▶ [RECORD EXTRACTS]
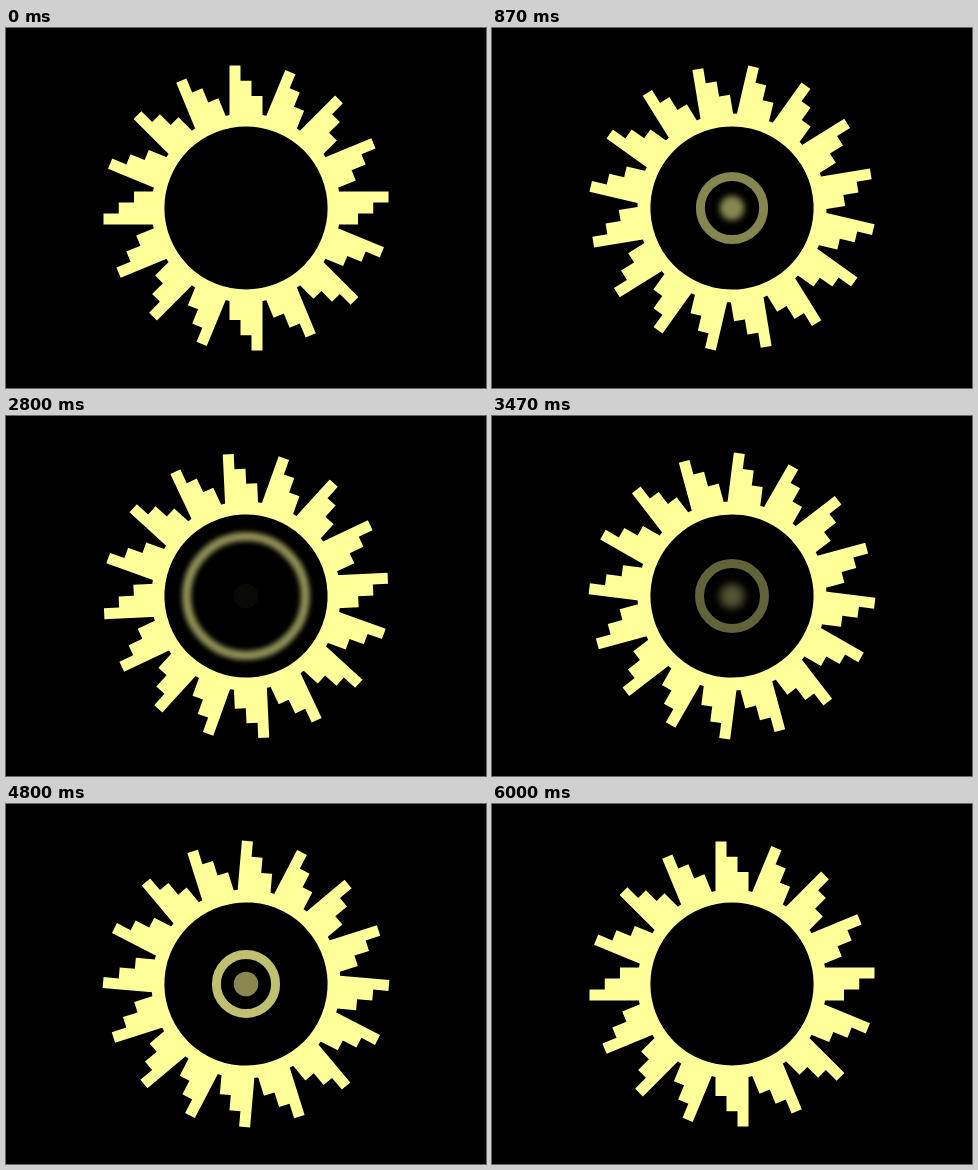
These frames come from a looping animation (480x360 px, 6070 ms). An HTML page:

```html
<!DOCTYPE html>
<html lang="en">
<head>
<meta charset="utf-8">
<title>Pulsing sun</title>
<style>
  html, body { margin: 0; width: 100%; height: 100%; overflow: hidden; background: #000; }
  svg { display: block; width: 100vw; height: 100vh; }
</style>
</head>
<body>
<svg viewBox="-240 -180 480 360" fill="#ff9">
  <defs>
    <path id="ray" d="M-16.5 -90V-142.5h11v15.25h11v15.25h11V-90Z"/>
  </defs>
  <g id="scene">
    <g id="sun">
      <circle r="88.05" fill="none" stroke="#ff9" stroke-width="12.9"/>
    </g>
    <circle id="ring" fill="none" stroke="#ff9" stroke-width="9"/>
    <circle id="dot" r="12.3"/>
  </g>
</svg>
<script>
  const LOOP = 6070, FPS = 15, RAYS = 16;
  const TURN = 90, TURN_TIME = 5.96;  // degrees, seconds
  const BEAT = 4, KICK_TIME = 0.26;   // seconds
  const RIPPLE = 3;                   // seconds
  const BURST = 0.6;                  // share of the ripple before the ring flies out

  const [scene, sun, ring, dot] = ['scene', 'sun', 'ring', 'dot'].map(id => document.getElementById(id));

  for (let i = 0; i < RAYS; i++) {
    const ray = document.createElementNS('http://www.w3.org/2000/svg', 'use');
    ray.setAttribute('href', '#ray');
    ray.setAttribute('transform', `rotate(${i * 360 / RAYS})`);
    sun.append(ray);
  }

  function setLook(el, alpha, blur) {
    el.style.opacity = alpha;
    el.style.filter = blur > 0.05 ? `blur(${blur}px)` : 'none';
  }

  function draw(t) {
    // Every beat the sun swells while the whole scene dims.
    const kick = Math.sin(Math.PI * Math.min(1, t % BEAT / KICK_TIME));
    const angle = TURN * Math.min(1, t / TURN_TIME);
    sun.setAttribute('transform', `rotate(${angle}) scale(${1 + 0.07 * kick})`);
    scene.style.opacity = 1 - 0.35 * kick;

    // The ring shrinks slowly, then bursts outwards; the dot comes into focus.
    const p = t % RIPPLE / RIPPLE;
    const q = Math.max(0, (p - BURST) / (1 - BURST));
    ring.setAttribute('r', 33.5 - 6.5 * p + 46 * q ** 2);
    setLook(ring, 0.97 * Math.sqrt(p) * (1 - q ** 5), 4 * kick + 4 * q ** 2);
    setLook(dot, 0.53 * Math.min(1, 4 * p) * (1 - q) ** 1.5, Math.max(0.7, 6 - 10 * p));
  }

  const start = performance.now();
  function tick() {
    const ms = (performance.now() - start) % LOOP;
    draw(Math.floor((ms + 5) * FPS / 1000) / FPS);  // the motion steps at 15 fps
    requestAnimationFrame(tick);
  }
  tick();
</script>
</body>
</html>
```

▶ [TASK REQUIREMENTS]
Where a line of the entries contains the word "RAYS", copy that line.

▶ [RESPONSE TO THIS TASK]
  const LOOP = 6070, FPS = 15, RAYS = 16;
  for (let i = 0; i < RAYS; i++) {
    ray.setAttribute('transform', `rotate(${i * 360 / RAYS})`);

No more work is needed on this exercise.